The Carter administration has targeted 304 government advisory committees for extinction, but President Carter, dissatisfied with that initial recommendation, has ordered his Cabinet secretaries and agency heads to find other committees that can be eliminated.

"I believe more can be done . . .," the President said in a memorandum sent to executive departments and agencies this week.

White House and Office of Management and Budget officials were debating yesterday whether to make an early announcement of which committees are on the initial target list. Once the list becomes public, they anticipate a flood of protests and lobbying efforts by individuals and interest groups seeking to preserve some of the committees.

The advisory committees vary widely, ranging from the Agriculture Department's Advisory Committee on Hog Cholera Eradication to the Veteran's Administration's Chief Medical Director's Ad Hoc Advisory Committee on Spinal Cord Injury.

What they share in common is that they are made up of people outside the government who are up to $184 a day, plus travel expenses to meet and offer government agencies advice on matters ranging from broad policy issues to narrow technical and scientific questions.

OMB officials estimate that this costs the government $65 million a year and involves some 25,000 individuals serving on 1,189 advisory committees.

Last February, the President ordered each agency to review the committee reporting to it and to reccommend which could be done away with. The initial list of 304 - representing 26 per cent of the total - is the result of that first review by the agencies.

OMB is keeping its own scorecard on the agencies' performance. It shows that the Agriculture Department has been the most aggresive in seeking to root out unnecessary committees. Those showing the least inclination in this direction are the Commerce, Labor and Interior Departments, according to the OMB scorecard.

The Africulture Department has recommemded doing away with 89 advisory committees, repsenting 81 per cent of the 110 committees serving it. The Commerce Department on the other hand, proposed elimination of six committees, representing 7 per cent of its total of 91.

The Labor Department said it could do without three of its 25 committees (12 per cent) and the Interior Department seven of its 49 committees (14 per cent).

The Department of Health, Education and Welfare recommended the largest cut in terms of numbers of committees - 91. But HEW also begins with the largest number, 352, so the cut would total 25 per cent, the average for the government as a whole.

Among independent agencies, the Export-Import Bank proposed doing away with its lone advisory committee, a 100 per cent performance in OMB's view. But the National Science Foundation said it could get along with only two less than its current 55 advisory committees, while the Federal Energy Administration - itself targeted for extirnction in the pending Energy Department legislation - proposed eliminating only one of its 14 committees.

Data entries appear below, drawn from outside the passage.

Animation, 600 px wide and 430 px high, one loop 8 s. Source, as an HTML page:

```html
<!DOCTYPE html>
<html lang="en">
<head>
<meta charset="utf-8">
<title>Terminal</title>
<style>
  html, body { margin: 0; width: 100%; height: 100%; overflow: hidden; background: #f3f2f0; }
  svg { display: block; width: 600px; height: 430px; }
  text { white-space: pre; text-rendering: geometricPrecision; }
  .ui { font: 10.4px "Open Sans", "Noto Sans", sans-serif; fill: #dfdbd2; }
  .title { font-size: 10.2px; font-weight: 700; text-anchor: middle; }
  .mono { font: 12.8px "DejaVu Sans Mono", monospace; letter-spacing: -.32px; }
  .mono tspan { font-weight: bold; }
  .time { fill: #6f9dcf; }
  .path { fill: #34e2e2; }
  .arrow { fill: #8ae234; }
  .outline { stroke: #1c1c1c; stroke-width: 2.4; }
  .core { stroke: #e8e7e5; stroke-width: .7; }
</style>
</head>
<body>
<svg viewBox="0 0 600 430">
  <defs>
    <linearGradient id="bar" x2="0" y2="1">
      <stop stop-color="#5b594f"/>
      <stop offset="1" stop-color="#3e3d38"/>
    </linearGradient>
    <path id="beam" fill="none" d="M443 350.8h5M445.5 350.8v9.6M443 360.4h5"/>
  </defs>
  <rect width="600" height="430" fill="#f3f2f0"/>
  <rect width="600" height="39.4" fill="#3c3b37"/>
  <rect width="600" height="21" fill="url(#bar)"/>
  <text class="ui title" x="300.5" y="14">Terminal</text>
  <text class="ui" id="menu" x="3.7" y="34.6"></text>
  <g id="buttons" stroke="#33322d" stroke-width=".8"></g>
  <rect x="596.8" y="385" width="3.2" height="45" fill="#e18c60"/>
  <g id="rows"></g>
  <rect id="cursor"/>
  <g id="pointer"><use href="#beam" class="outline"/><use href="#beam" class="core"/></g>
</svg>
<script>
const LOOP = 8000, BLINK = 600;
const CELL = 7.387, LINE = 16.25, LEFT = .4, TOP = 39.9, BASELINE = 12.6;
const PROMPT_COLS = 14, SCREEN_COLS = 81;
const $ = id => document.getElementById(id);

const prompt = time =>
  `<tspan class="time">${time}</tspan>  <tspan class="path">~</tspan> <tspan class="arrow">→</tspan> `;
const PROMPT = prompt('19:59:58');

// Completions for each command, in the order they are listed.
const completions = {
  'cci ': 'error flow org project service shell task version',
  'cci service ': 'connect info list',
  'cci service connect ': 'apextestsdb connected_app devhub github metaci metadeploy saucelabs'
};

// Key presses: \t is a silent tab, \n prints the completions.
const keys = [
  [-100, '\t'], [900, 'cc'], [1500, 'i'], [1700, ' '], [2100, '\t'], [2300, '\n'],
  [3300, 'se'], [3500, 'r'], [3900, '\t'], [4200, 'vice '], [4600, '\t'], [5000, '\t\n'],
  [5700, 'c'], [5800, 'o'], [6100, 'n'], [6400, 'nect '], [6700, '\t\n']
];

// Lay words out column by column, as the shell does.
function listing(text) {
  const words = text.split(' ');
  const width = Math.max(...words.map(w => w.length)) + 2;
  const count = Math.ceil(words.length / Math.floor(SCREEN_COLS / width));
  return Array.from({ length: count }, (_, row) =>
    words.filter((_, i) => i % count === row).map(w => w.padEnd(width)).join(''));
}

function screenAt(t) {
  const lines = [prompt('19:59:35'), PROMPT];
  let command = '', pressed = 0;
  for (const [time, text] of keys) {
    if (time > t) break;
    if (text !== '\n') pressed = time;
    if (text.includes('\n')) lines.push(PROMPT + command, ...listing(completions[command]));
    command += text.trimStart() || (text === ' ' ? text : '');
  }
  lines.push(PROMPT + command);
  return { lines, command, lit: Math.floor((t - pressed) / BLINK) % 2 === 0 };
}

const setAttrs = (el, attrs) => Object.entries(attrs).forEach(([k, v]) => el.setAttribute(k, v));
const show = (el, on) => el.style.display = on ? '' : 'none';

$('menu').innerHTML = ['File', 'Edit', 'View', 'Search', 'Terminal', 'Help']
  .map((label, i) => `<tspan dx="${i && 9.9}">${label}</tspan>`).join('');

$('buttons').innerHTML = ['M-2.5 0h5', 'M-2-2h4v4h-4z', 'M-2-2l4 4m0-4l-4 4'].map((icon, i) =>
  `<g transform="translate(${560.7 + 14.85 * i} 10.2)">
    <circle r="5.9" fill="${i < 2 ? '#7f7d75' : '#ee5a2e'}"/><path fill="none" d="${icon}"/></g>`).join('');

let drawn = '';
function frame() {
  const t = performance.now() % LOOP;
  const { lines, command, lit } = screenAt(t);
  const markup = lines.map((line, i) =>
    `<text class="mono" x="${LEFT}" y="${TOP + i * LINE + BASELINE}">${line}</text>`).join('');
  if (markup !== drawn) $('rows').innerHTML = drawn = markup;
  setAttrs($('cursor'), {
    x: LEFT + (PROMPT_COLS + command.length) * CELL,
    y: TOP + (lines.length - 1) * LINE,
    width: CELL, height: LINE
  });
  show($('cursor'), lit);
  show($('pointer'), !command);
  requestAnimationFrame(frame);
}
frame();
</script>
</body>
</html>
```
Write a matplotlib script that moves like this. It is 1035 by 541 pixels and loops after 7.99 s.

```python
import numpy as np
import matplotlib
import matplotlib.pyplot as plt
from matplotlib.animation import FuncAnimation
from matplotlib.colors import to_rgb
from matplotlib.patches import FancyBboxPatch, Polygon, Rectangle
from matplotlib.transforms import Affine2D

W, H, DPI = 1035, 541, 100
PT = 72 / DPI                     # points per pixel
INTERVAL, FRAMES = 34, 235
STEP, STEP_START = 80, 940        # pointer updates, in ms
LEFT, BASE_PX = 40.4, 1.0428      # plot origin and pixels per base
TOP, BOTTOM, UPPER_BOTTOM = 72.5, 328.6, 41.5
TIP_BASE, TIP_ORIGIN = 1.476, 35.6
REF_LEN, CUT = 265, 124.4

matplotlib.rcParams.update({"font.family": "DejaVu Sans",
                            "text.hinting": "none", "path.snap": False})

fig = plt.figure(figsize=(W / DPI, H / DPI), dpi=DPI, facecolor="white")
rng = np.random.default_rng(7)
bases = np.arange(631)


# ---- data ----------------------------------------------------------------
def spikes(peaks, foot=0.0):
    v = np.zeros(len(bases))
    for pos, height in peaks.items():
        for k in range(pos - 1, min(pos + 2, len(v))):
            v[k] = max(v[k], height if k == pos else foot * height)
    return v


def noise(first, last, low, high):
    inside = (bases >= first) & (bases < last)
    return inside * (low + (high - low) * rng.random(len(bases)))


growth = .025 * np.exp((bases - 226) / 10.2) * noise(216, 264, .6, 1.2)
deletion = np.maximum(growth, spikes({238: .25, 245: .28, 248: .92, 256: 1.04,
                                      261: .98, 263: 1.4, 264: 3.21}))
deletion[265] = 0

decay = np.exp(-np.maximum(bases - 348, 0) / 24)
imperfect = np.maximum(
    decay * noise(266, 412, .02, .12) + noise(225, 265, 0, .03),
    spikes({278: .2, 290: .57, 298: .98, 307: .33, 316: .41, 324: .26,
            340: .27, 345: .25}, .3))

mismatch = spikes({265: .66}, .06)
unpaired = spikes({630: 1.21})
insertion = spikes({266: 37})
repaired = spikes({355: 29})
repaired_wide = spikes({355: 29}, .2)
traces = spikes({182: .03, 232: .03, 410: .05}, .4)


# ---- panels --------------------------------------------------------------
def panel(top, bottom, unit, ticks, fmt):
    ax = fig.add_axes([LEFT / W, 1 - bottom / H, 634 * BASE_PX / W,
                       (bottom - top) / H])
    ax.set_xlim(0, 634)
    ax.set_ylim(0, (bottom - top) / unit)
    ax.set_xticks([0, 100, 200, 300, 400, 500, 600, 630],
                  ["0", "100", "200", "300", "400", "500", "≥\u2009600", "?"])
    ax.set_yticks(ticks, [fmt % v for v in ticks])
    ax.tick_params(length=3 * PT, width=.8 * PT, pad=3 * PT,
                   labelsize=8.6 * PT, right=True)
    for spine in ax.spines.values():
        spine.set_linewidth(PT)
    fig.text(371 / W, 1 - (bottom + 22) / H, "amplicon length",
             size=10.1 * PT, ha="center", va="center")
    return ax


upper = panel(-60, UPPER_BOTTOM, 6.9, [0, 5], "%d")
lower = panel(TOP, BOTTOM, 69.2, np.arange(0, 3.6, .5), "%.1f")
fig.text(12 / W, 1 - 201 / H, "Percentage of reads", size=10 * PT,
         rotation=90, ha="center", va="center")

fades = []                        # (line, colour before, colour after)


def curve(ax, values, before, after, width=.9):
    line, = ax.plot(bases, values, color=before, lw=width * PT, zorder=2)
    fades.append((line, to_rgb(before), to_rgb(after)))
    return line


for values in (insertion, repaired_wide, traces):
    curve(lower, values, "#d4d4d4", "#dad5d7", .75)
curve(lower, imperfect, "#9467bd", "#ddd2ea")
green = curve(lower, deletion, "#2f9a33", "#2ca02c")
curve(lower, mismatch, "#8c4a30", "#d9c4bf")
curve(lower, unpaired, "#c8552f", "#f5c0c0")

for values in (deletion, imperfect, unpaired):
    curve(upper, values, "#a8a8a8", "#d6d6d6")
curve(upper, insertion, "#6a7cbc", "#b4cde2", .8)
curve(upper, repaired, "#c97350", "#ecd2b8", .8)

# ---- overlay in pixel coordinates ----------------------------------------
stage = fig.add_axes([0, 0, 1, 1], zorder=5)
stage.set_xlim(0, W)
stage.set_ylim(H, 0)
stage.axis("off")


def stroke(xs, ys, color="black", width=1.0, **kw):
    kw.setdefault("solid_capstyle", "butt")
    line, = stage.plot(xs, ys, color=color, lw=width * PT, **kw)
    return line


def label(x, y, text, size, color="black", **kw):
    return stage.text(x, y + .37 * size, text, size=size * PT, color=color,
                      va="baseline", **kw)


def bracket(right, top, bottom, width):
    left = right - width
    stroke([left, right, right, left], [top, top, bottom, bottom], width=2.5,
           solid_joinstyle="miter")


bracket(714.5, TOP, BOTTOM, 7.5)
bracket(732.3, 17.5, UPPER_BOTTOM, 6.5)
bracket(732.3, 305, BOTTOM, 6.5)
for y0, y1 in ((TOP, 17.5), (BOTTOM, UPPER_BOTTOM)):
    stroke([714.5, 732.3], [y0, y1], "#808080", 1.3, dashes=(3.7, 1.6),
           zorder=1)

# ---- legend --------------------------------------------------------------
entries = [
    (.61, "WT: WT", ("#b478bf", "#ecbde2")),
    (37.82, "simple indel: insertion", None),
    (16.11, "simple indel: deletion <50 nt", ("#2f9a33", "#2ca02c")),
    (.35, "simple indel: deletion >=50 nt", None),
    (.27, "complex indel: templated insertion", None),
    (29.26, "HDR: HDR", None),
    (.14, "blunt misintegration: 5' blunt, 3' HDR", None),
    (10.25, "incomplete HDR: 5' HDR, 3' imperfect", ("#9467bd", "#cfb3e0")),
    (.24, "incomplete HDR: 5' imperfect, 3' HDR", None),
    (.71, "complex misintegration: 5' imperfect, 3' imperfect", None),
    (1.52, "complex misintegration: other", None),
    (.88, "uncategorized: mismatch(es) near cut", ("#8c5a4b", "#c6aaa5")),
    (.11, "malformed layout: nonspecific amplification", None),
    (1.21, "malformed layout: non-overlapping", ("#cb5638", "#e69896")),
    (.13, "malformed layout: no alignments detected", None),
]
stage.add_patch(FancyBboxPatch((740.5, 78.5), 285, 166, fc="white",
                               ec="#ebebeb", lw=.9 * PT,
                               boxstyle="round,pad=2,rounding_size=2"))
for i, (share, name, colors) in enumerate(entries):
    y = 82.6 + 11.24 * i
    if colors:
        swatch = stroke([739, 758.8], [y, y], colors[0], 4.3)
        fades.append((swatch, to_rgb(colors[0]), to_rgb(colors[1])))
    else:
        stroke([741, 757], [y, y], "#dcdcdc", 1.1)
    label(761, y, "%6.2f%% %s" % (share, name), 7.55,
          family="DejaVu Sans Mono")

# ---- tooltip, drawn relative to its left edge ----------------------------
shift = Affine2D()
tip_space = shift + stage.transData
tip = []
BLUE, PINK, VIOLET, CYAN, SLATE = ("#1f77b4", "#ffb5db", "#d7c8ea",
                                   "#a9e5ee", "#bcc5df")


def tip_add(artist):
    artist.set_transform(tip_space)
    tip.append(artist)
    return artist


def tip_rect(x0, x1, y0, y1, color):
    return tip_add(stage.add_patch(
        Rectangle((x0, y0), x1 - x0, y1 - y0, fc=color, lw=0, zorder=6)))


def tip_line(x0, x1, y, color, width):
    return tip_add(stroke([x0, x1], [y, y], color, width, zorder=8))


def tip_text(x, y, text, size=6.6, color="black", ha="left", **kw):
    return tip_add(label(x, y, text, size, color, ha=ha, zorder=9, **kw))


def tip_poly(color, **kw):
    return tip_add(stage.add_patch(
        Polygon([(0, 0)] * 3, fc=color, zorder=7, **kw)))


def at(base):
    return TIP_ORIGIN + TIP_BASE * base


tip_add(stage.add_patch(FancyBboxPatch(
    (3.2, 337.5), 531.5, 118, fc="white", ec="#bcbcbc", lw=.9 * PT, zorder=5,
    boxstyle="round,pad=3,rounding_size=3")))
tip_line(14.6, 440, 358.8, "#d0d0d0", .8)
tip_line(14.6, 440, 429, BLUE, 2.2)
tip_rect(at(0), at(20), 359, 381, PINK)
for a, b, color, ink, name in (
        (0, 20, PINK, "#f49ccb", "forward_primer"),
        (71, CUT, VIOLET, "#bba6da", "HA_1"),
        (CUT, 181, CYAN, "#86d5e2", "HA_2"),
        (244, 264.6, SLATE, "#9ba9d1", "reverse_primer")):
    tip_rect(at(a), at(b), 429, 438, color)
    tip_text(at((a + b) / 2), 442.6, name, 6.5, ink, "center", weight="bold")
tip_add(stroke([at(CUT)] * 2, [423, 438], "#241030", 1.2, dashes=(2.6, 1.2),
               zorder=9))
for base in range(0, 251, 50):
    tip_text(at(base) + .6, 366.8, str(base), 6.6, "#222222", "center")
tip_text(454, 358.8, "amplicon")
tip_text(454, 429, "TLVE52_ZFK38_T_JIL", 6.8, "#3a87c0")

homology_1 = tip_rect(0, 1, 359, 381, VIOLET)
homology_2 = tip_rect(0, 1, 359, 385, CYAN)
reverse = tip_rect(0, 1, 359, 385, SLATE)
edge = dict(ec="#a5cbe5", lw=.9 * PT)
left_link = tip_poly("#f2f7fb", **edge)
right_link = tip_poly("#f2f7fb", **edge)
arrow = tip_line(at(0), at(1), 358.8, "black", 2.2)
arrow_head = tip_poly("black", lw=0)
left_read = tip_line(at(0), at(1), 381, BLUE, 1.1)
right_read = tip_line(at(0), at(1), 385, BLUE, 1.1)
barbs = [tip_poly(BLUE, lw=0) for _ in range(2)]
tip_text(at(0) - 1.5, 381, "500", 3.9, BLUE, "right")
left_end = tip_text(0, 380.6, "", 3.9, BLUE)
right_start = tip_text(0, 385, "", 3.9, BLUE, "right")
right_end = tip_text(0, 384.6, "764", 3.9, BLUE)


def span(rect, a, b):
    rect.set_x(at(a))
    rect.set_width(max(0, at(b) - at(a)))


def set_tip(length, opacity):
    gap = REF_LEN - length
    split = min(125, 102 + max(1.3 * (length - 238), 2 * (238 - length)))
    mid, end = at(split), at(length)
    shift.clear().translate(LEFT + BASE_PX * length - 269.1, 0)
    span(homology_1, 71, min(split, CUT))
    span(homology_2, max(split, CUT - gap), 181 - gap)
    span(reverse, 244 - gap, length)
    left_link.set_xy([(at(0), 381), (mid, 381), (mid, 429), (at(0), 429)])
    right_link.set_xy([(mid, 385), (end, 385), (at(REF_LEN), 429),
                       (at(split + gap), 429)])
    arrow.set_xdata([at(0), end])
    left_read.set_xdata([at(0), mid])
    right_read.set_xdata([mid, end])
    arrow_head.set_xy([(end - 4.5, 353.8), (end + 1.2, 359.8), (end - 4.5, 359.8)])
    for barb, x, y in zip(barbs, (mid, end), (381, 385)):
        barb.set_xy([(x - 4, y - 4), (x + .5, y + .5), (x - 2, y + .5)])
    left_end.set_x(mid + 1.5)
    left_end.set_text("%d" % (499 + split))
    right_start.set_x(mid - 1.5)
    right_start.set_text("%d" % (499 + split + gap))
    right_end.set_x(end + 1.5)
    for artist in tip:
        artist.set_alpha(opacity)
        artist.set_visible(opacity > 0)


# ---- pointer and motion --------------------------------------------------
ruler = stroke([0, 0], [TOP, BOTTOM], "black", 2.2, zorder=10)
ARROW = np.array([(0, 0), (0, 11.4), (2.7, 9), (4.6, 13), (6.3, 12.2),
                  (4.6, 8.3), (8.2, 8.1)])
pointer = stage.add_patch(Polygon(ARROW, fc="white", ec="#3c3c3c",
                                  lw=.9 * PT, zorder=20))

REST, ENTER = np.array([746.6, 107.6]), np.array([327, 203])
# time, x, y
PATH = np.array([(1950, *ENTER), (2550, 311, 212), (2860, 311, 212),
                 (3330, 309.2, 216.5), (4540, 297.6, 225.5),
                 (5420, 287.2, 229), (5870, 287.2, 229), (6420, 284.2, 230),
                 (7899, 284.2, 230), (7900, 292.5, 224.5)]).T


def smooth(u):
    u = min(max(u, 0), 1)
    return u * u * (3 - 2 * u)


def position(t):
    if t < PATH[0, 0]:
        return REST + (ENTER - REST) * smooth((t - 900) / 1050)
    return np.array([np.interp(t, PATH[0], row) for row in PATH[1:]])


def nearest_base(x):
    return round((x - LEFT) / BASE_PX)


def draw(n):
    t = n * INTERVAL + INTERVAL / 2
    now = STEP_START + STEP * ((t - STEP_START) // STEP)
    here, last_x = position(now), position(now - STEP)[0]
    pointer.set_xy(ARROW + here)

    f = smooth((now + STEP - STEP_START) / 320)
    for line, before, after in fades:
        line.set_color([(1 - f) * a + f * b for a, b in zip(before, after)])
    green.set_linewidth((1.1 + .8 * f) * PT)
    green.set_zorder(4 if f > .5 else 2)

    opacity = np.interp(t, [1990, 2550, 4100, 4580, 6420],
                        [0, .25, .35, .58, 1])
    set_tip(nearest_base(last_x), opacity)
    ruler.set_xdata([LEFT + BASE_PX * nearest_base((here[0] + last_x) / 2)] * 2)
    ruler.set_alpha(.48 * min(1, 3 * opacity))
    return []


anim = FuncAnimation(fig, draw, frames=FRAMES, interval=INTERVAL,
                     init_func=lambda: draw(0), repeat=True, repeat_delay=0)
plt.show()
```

OMB officials said they are now going to take the initiative and begin reviewing the reasons why the agencies wish to continue with 876 adivisory groups. For some, extinction could be as simple as a presidential or agency order wiping them out. But for an estimated 20 per cent of the total, including about 30 on the initial target list, legislation will be necessary to end their existence.